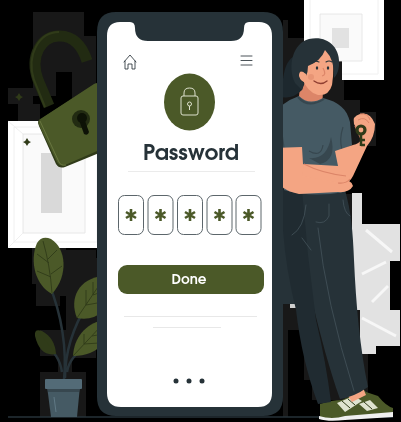
<!DOCTYPE html>
<html lang="en">
<head>
<meta charset="utf-8">
<title>Password</title>
<style>
:root{--night:#000;--navy:#263238;--ink:#1d282e;--slate:#455a64;--slate-dark:#37474f;--olive:#4b5928;--olive-dark:#303b19;--olive-deep:#222b12;--olive-light:#68763f;--skin:#f4a583;--skin-shade:#dc8568;--paper:#fff;--mist:#f0f0f0;--fog:#e2e2e2;--block:#181818}
html,body{margin:0;width:401px;height:422px;overflow:hidden;background:var(--night)}
svg{display:block}
.label{font-family:"TeX Gyre Adventor","Inter",sans-serif;font-weight:700;text-anchor:middle}
.thin{fill:none;stroke:var(--ink);stroke-width:.8;stroke-linecap:round;stroke-linejoin:round}
.vein{fill:none;stroke:var(--olive-dark);stroke-width:.9}
.fold{fill:none;stroke:#45535b;stroke-width:.8;stroke-linecap:round}
.feature{fill:none;stroke:var(--navy);stroke-width:1.1;stroke-linecap:round}
</style>
</head>
<body>
<svg width="401" height="422" viewBox="0 0 401 422" role="img" aria-label="A woman holding a key leans on a large phone showing a password screen">
<defs>
  <g id="asterisk" fill="none" stroke="#4b5928" stroke-width="2.6">
    <path d="M0-6V6M-5-3 5 3M-5 3 5-3"/>
  </g>
  <rect id="digit-box" x="-12.500" y="-19.500" width="25" height="39" rx="6" fill="#fff" stroke="#4a555b" stroke-width=".9"/>
  <path id="sparkle" d="M0-4Q1-1 4 0Q1 1 0 4Q-1 1-4 0Q-1-1 0-4Z"/>
</defs>

<rect width="401" height="422" fill="var(--night)"/>

<g id="backdrop-blocks" fill="var(--block)">
  <path d="M33 12H84V36H96V108H72V72H56V96H33Z"/>
  <path d="M8 88H33V104H8ZM18 104H40V121H18Z"/>
  <path d="M32 236H66V250H72V296H60V306H36V284H32Z"/>
  <path d="M66 250H96V258H104V330H96V358H72V376H58V356H40V330H66Z"/>
  <path d="M40 372H86V417H40Z"/>
  <path d="M283 38H304V12H344V100H360V112H376V146H352V160H344V194H283Z"/>
  <path d="M283 194H352V232H360V300H368V400H312V380H304V330H283Z"/>
  <path d="M283 20H288V417H283Z"/>
</g>

<g id="left-frame">
  <rect x="8" y="121" width="89" height="127" fill="var(--paper)"/>
  <path d="M14 127H97V242H14Z" fill="none" stroke="var(--mist)"/>
  <path d="M23 134H85V233H23Z" fill="#fafafa" stroke="var(--fog)" stroke-width=".8"/>
  <path d="M8 121 23 134M8 248 23 233" stroke="var(--mist)"/>
  <rect x="41" y="153" width="21" height="60" fill="#d9d9d9"/>
</g>

<g id="right-frame">
  <path d="M304 0H384V80H342V44H304Z" fill="var(--paper)"/>
  <path d="M310 0V40M378 0V74H342" fill="none" stroke="var(--mist)"/>
  <path d="M320 14H362V61H320Z" fill="#fafafa" stroke="var(--fog)" stroke-width=".8"/>
  <rect x="332" y="28" width="17" height="20" fill="var(--fog)"/>
</g>

<g id="pale-plant-shadow">
  <path d="M352 193H362V224H400V261H390V310H400V346H376V354H360V310H352Z" fill="var(--fog)"/>
  <path d="M366 230 392 252M362 274 386 262M362 318 396 336M372 302 388 286" stroke="#f7f7f7" stroke-width="3"/>
  <path d="M283 194H314V210H308V236H300V214H283Z" fill="var(--mist)"/>
  <path d="M283 248H304V282H296V270H283ZM290 290H304V308H290Z" fill="#cfcfcf"/>
</g>

<path id="ground" d="M8 417H393" stroke="var(--navy)" stroke-width="1.500"/>

<g id="open-padlock">
  <path d="M49 106 38 80C29 55 42 37 58 36C72 35 82 45 87 61" fill="none" stroke="var(--olive-deep)" stroke-width="11"/>
  <path d="M45 107 34 80C26 55 39 32 59 32" fill="none" stroke="var(--olive-dark)" stroke-width="2"/>
  <path d="M42 118Q36 120 39 126L56 164Q59 169 65 167L104 151V86L94 85Z" fill="var(--olive-dark)"/>
  <path d="M42 118 94 84Q99 81 102 86L104 91V148L65 165Q60 167 57 162L39 125Q37 121 42 118Z" fill="var(--olive)"/>
  <path d="M40 121 59 162Q61 166 66 165" fill="none" stroke="var(--olive-light)"/>
  <circle cx="81" cy="119" r="9" fill="var(--olive-deep)"/>
  <path d="M79 120 84 118 89 132Q88 136 84 134Z" fill="#0d1206"/>
  <circle cx="82" cy="118" r="5" fill="#0d1206"/>
</g>
<g id="sparkles" fill="var(--olive-dark)">
  <use href="#sparkle" x="19" y="97"/>
  <use href="#sparkle" x="27" y="142"/>
</g>

<g id="potted-plant">
  <g fill="none" stroke="var(--navy)" stroke-width="2.500">
    <path d="M64 380C67 350 62 315 49 284"/>
    <path d="M65 378C65 354 73 327 88 303M67 372C69 359 78 352 88 345M62 372C60 358 53 350 44 344"/>
  </g>
  <g id="leaves" fill="var(--olive)">
    <path d="M52 294C36 286 29 262 37 243Q42 235 51 239C66 248 69 275 52 294Z"/>
    <path d="M77 318C69 299 78 278 104 276V311Q92 321 77 318Z"/>
    <path d="M73 356C74 338 85 324 103 320V344Q92 356 73 356Z"/>
    <path d="M56 354Q40 357 35 336Q34 328 42 331Q55 338 56 354Z" fill="var(--olive-dark)"/>
  </g>
  <g class="vein">
    <path d="M52 293Q50 265 43 241M49 263 37 254M51 277 37 271M48 259 57 250M51 274 62 266"/>
    <path d="M77 318 102 281M86 305V290M93 295V282M86 305 103 302M93 295 104 291"/>
    <path d="M73 356 102 325M84 344V334M84 344 99 343M92 336 103 334M56 354 40 334"/>
  </g>
  <path d="M47 386H80L77 417H51Z" fill="var(--slate)"/>
  <rect x="45" y="379" width="37" height="10" rx="1" fill="#536b77"/>
  <path d="M48 389H79V392H48Z" fill="var(--slate-dark)"/>
  <path d="M54 397 56 412" stroke="#607985"/>
</g>

<g id="woman">
  <g id="shoes">
    <path d="M320 404Q332 400 342 400L364 390Q369 394 367 399L346 416Q334 422 320 418Z" fill="var(--olive)"/>
    <path d="M366 392 378 396Q386 406 393 408V416H333Q334 411 344 408Q360 404 366 392Z" fill="var(--olive)"/>
    <path d="M319 416Q332 420 345 416L393 412V417L345 420Q328 422 319 419Z" fill="var(--mist)"/>
    <path d="M337 403 345 412 362 401 354 396ZM359 404 367 411 378 408 370 400Z" fill="#dfe3d0"/>
    <path d="M342 401 350 408M348 399 355 405M364 402 372 409" stroke="var(--olive-dark)"/>
    <path d="M346 393 363 388 366 395 352 402Z" fill="var(--skin)"/>
  </g>
  <g id="trousers">
    <path d="M283 190H345C351 211 353 232 354 260C356 305 360 348 368 387Q354 397 340 399C329 368 321 337 314 309L304 263L300 304H283Z" fill="var(--navy)"/>
    <path d="M283 190H302L308 255 316 320Q326 362 331 402L318 404C307 374 300 344 296 310Q286 270 283 230Z" fill="#202b31"/>
    <path class="fold" d="M306 205Q304 228 292 235M343 200Q344 213 350 216M316 222Q325 225 329 216V204M318 228Q326 302 354 391M302 238 311 250"/>
  </g>
  <path id="neck" d="M301 78 323 91 322 109Q309 117 298 105Z" fill="var(--skin-shade)"/>
  <path id="back-hair" d="M296 55C280 63 286 83 278 96Q291 101 302 90L312 64Z" fill="var(--ink)"/>
  <g id="head">
    <path d="M302 54Q316 42 331 50Q335 66 332 85Q329 96 318 95Q307 92 302 78Z" fill="var(--skin)"/>
    <path d="M295 83C287 66 293 43 309 39C326 35 341 46 339 66Q338 74 334 78Q335 60 325 50Q321 61 308 66Q308 72 306 76Q302 69 299 73Q298 80 304 83L302 90Z" fill="var(--navy)"/>
    <path d="M306 74Q299 68 299 76Q301 83 307 82Z" fill="var(--skin)"/>
    <path class="feature" d="M312 63Q315 60 319 62M326 62Q329 60 332 62"/>
    <ellipse cx="317" cy="68" rx="1.200" ry="1.800" fill="var(--navy)"/>
    <ellipse cx="328" cy="68" rx="1.200" ry="1.800" fill="var(--navy)"/>
    <path d="M323 68Q327 75 322 76" fill="none" stroke="var(--skin-shade)" stroke-width="1.200"/>
    <path d="M314 81Q321 86 327 81" fill="none" stroke="#8f3e31" stroke-width="1.300" stroke-linecap="round"/>
    <circle cx="311" cy="77" r="3" fill="var(--skin-shade)" opacity=".5"/>
  </g>
  <g id="shirt">
    <path d="M299 96Q309 106 323 98C339 102 347 109 350 122L352 145 342 150 344 192Q312 198 284 190L279 153 272 149V116Q282 102 299 96Z" fill="var(--slate)"/>
    <path d="M298 97Q308 109 324 99" fill="none" stroke="var(--slate-dark)" stroke-width="2"/>
    <path d="M280 128Q286 145 283 164M343 127Q339 139 342 150M309 151Q321 158 323 145M288 184Q304 178 310 174" fill="none" stroke="var(--slate-dark)" stroke-width="1.200"/>
    <path d="M309 158Q327 160 331 137Q337 160 320 164Z" fill="var(--slate-dark)"/>
  </g>
  <g id="arms">
    <path d="M273 148 302 147 303 164 338 178Q350 178 353 186Q349 193 338 192L299 194Q279 190 275 176Z" fill="var(--skin)"/>
    <path d="M335 151 353 145Q359 144 362 139L354 124Q352 116 360 114Q370 111 375 124Q375 137 367 146L353 176Q348 186 339 183L302 176 304 164 338 166Z" fill="var(--skin)"/>
    <path d="M304 164Q321 173 346 176M338 183Q346 184 350 179M355 126 361 139" fill="none" stroke="var(--skin-shade)" stroke-width="1.200"/>
    <path d="M360 114Q368 113 370 120M358 120Q365 116 369 123" fill="none" stroke="var(--skin-shade)"/>
  </g>
  <g id="held-key" fill="none" stroke="var(--olive-dark)">
    <circle cx="361" cy="130" r="4" stroke-width="3.200"/>
    <path d="M361 134V146M361 140H365M361 145H365" stroke-width="2.500"/>
  </g>
</g>

<g id="phone">
  <path d="M116 12H263Q283 12 283 32V397Q283 416 263 416H116Q97 416 97 397V32Q97 12 116 12Z" fill="var(--navy)"/>
  <path d="M120 22H130Q135 22 135 28Q135 41 148 41H231Q244 41 244 28Q244 22 249 22H259Q272 22 272 36V393Q272 407 258 407H121Q107 407 107 393V36Q107 22 120 22Z" fill="var(--paper)"/>
  <path id="home-icon" class="thin" d="M124 62 130 55 136 62M125 61V69H128V64H132V69H135V61"/>
  <path id="menu-icon" class="thin" d="M241 56H252M241 60.500H252M241 65H252"/>
  <g id="lock-badge">
    <ellipse cx="189.500" cy="102" rx="25.500" ry="28.500" fill="var(--olive)"/>
    <g fill="none" stroke="#dce0cc" stroke-width="1">
      <rect x="181" y="96" width="17" height="19" rx="2"/>
      <path d="M184 96V93Q184 88 189.500 88T195 93V96M189.500 106V110"/>
      <circle cx="189.500" cy="104" r="2"/>
    </g>
  </g>
  <text class="label" x="191" y="160" font-size="21" textLength="96" lengthAdjust="spacingAndGlyphs" fill="var(--navy)">Password</text>
  <path d="M128 171.500H255" stroke="var(--fog)" stroke-width=".7"/>
  <g id="password-boxes">
    <use href="#digit-box" x="131" y="215"/><use href="#asterisk" x="131" y="215"/>
    <use href="#digit-box" x="160.500" y="215"/><use href="#asterisk" x="160.500" y="215"/>
    <use href="#digit-box" x="190" y="215"/><use href="#asterisk" x="190" y="215"/>
    <use href="#digit-box" x="219.500" y="215"/><use href="#asterisk" x="219.500" y="215"/>
    <use href="#digit-box" x="248.500" y="215"/><use href="#asterisk" x="248.500" y="215"/>
  </g>
  <g id="done-button">
    <rect x="118" y="265" width="146" height="29" rx="9" fill="var(--olive)"/>
    <text class="label" x="189" y="284" font-size="13" textLength="35" lengthAdjust="spacingAndGlyphs" fill="var(--paper)">Done</text>
  </g>
  <path d="M124 316.500H257M153 327.500H221" stroke="var(--fog)" stroke-width=".8"/>
  <g id="page-dots" fill="var(--navy)">
    <circle cx="176" cy="381" r="2.500"/><circle cx="189" cy="381" r="2.500"/><circle cx="202" cy="381" r="2.500"/>
  </g>
</g>
</svg>
</body>
</html>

○ ○ ○ ○

- _Aim of the task_
The entries above hold a line with "83C287 66 293" and a later line with "68Q327 75 322". Write out exactly those lines and all lines between, nothing more.

- _Task result_
    <path d="M295 83C287 66 293 43 309 39C326 35 341 46 339 66Q338 74 334 78Q335 60 325 50Q321 61 308 66Q308 72 306 76Q302 69 299 73Q298 80 304 83L302 90Z" fill="var(--navy)"/>
    <path d="M306 74Q299 68 299 76Q301 83 307 82Z" fill="var(--skin)"/>
    <path class="feature" d="M312 63Q315 60 319 62M326 62Q329 60 332 62"/>
    <ellipse cx="317" cy="68" rx="1.200" ry="1.800" fill="var(--navy)"/>
    <ellipse cx="328" cy="68" rx="1.200" ry="1.800" fill="var(--navy)"/>
    <path d="M323 68Q327 75 322 76" fill="none" stroke="var(--skin-shade)" stroke-width="1.200"/>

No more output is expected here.